Bacteria adapt to an ever-changing environment, and this requires specific mechanisms to sense their surroundings and deploy defensive responses. These bacterial stress responses are critical during interaction of both commensal and pathogenic bacteria with the human host. The innate immune system restricts the growth of invading bacteria by limiting access to essential nutrient metal ions (nutritional immunity) and by production of antimicrobial peptides and enzymes that attack the cell envelope. Using Bacillus subtilis as a model system, we characterize the bacterial stress responses elicited by metal ion limitation and excess, and by antibiotics that interfere with integrity of the cell envelope. This NIH-funded basic research program provides insights into those mechanisms that allow bacterial cells (both beneficial and harmful) to adapt to the host environment.
Interested in joining our team?
We are recruiting at all levels, seeking talented and motivated individuals. Please email Dr. Helmann with a CV and a cover letter indicating your career goals and what research areas excite you the most. Our mission is to help you push the boundaries of knowledge, gain new skills and perspectives, and advance your career goals.
Antibiotics that act on the cell envelope (including vancomycin and bacitracin) trigger global stress responses coordinated, in part, by alternative sigma subunits for RNA polymerase. Some of the genes induced by antibiotic stress play a direct role in antibiotic resistance, a growing problem among Gram positive pathogens.
Exposure of cells to reactive oxygen and nitrogen species (such as hydrogen peroxide, superoxide, and nitric oxide) induces the expression of multiple regulons coordinated by several different transcription factors. For example, we have described both PerR and OhrR as regulators that directly sense reactive oxygen species. Resistance to oxidative and nitrosative stress is important for many bacterial pathogens.
Metal ion homeostasis
To grow in the complex and varied environment of the soil, B. subtilis must be able to obtain all essential metal ions while at the same time excluding (or actively effluxing) toxic metal ions. We have described transcription factors that directly sense Fe(II), Mn(II), Zn(II), and Cu(I) and regulate the expression of the corresponding uptake and/or efflux systems.
Students in our laboratory can expect to gain experience in a wide range of techniques as applied to this model genetic system. Most research projects will include some or all of the following:

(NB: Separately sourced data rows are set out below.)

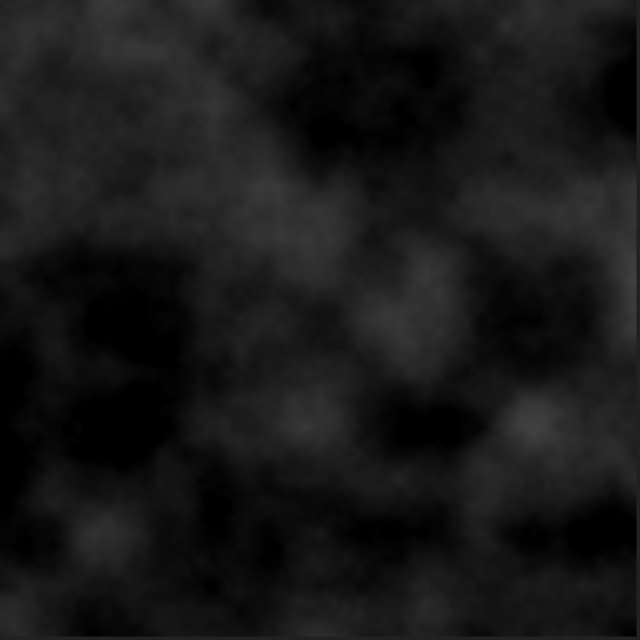
Write a three.js fragment shader that draws this texture.

```glsl
// Dim grey smoke drifting over black, with a thin grey rim at the right and bottom.
varying vec2 vUv;

const float CELLS = 6.0;          // largest puffs across the canvas
const int OCTAVES = 5;            // layers of detail
const float GAIN = 0.5;           // strength of each finer layer
const float BLACK_LEVEL = 0.305;  // density that stays fully black
const float BRIGHTNESS = 0.45;    // grey gained per unit of density
const float RIM_WIDTH = 0.0055;
const float RIM_BLUR = 0.001;
const vec3 RIM_COLOR = vec3(0.13);
const vec3 SMOKE_TINT = vec3(1.0);
const vec2 SEED = vec2(17.0, 43.0);

float hash(vec2 p) {
  vec3 q = fract(vec3(p.xyx) * 0.1031);
  q += dot(q, q.yzx + 33.33);
  return fract((q.x + q.y) * q.z);
}

// Smoothly blended random values on a square lattice
float valueNoise(vec2 p) {
  vec2 cell = floor(p);
  vec2 f = fract(p);
  vec2 blend = f * f * (3.0 - 2.0 * f);
  float low = mix(hash(cell), hash(cell + vec2(1.0, 0.0)), blend.x);
  float high = mix(hash(cell + vec2(0.0, 1.0)), hash(cell + vec2(1.0)), blend.x);
  return mix(low, high, blend.y);
}

// Normalised sum of ever finer noise layers
float smokeDensity(vec2 p) {
  float sum = 0.0;
  float total = 0.0;
  float weight = 1.0;
  for (int i = 0; i < OCTAVES; i++) {
    sum += weight * valueNoise(p);
    total += weight;
    weight *= GAIN;
    p = p * 2.0 + SEED;
  }
  return sum / total;
}

void main() {
  // Smoke
  float density = smokeDensity(vUv * CELLS + SEED);
  vec3 color = SMOKE_TINT * max(density - BLACK_LEVEL, 0.0) * BRIGHTNESS;

  // Rim
  float edgeDistance = min(1.0 - vUv.x, vUv.y);
  float rim = 1.0 - smoothstep(RIM_WIDTH - RIM_BLUR, RIM_WIDTH + RIM_BLUR, edgeDistance);
  color = mix(color, RIM_COLOR, rim);

  gl_FragColor = vec4(color, 1.0);
}
```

Whole-genome resequencing, TnSeq, ChIP-seq, computer-based approaches to defining regulons
Mariner mutagenesis, forward genetics, transformation, transduction

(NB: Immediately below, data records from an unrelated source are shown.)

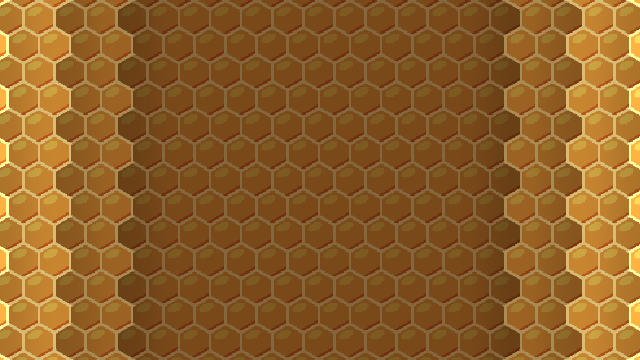
This pattern is drawn by a WebGL 1 fragment shader. Its source:

```glsl
precision highp float;
// Honeycomb of glossy amber cells, stepping darker in layers towards the middle.
uniform vec2 u_resolution;

// Centre of the pointy-topped hexagon (width 1) containing p.
vec2 hexCenter(vec2 p) {
  vec2 pitch = vec2(1.0, 1.7320508);
  vec2 even = floor(p / pitch + 0.5) * pitch;
  vec2 odd = (floor(p / pitch) + 0.5) * pitch;
  return distance(p, even) < distance(p, odd) ? even : odd;
}

// Layer of a cell: 0 in the middle, rising by one every two cells outwards.
float layerOf(vec2 center) {
  return clamp(ceil((abs(center.x) - 6.1) / 2.0), 0.0, 3.0);
}

vec3 layerTint(float layer) {
  return pow(vec3(0.78, 0.74, 0.72), vec3(2.0 - layer));
}

// 0 at the middle of a cell, 0.5 on its outline.
float hexDistance(vec2 q) {
  q = abs(q);
  return max(q.x, dot(q, vec2(0.5, 0.8660254)));
}

float softStep(float edge, float x) {
  return smoothstep(edge - 0.015, edge + 0.015, x);
}

void main() {
  // One unit is one cell width.
  vec2 p = (gl_FragCoord.xy - 0.5 * u_resolution) / u_resolution.x * 20.57;
  p.x += 0.036;

  vec2 center = hexCenter(p);
  float layer = layerOf(center);

  // Blocky local coordinates give the shapes their stepped edges.
  vec2 q = (floor((p - center) * 24.0) + 0.5) / 24.0;

  // Amber body with a shadow along the lower right wall.
  vec3 amber = vec3(0.78, 0.52, 0.19);
  float shadow = softStep(0.375, dot(q, vec2(0.5, -0.8660254)));
  amber = mix(amber, vec3(0.72, 0.33, 0.09), shadow);

  // Tilted oval gloss at the upper left.
  vec2 g = mat2(0.906, -0.423, 0.423, 0.906) * (q - vec2(-0.125, 0.225));
  float gloss = 1.0 - smoothstep(0.92, 1.08, length(g / vec2(0.25, 0.13)));
  amber = mix(amber, vec3(0.80, 0.645, 0.26), gloss);

  // Each layer is shaded by the brighter one outside it.
  float depth = 6.3 + 2.0 * layer - abs(p.x);
  float shade = mix(0.87, 1.0, smoothstep(0.0, 1.8, depth));
  vec3 color = amber * layerTint(layer) * shade;

  // Wax walls; a wall between two layers belongs to the outer one.
  vec2 outward = p + vec2(p.x < 0.0 ? -0.09 : 0.09, 0.0);
  float wallLayer = max(layer, layerOf(hexCenter(outward)));
  vec3 wax = vec3(0.85, 0.74, 0.46) * layerTint(wallLayer);
  color = mix(color, wax, softStep(0.452, hexDistance(q)));

  gl_FragColor = vec4(min(color, 1.0), 1.0);
}
```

CRISPR-gene editing, site-directed and PCR-based mutagenesis
Protein purification, in vitro transcription, enzyme assays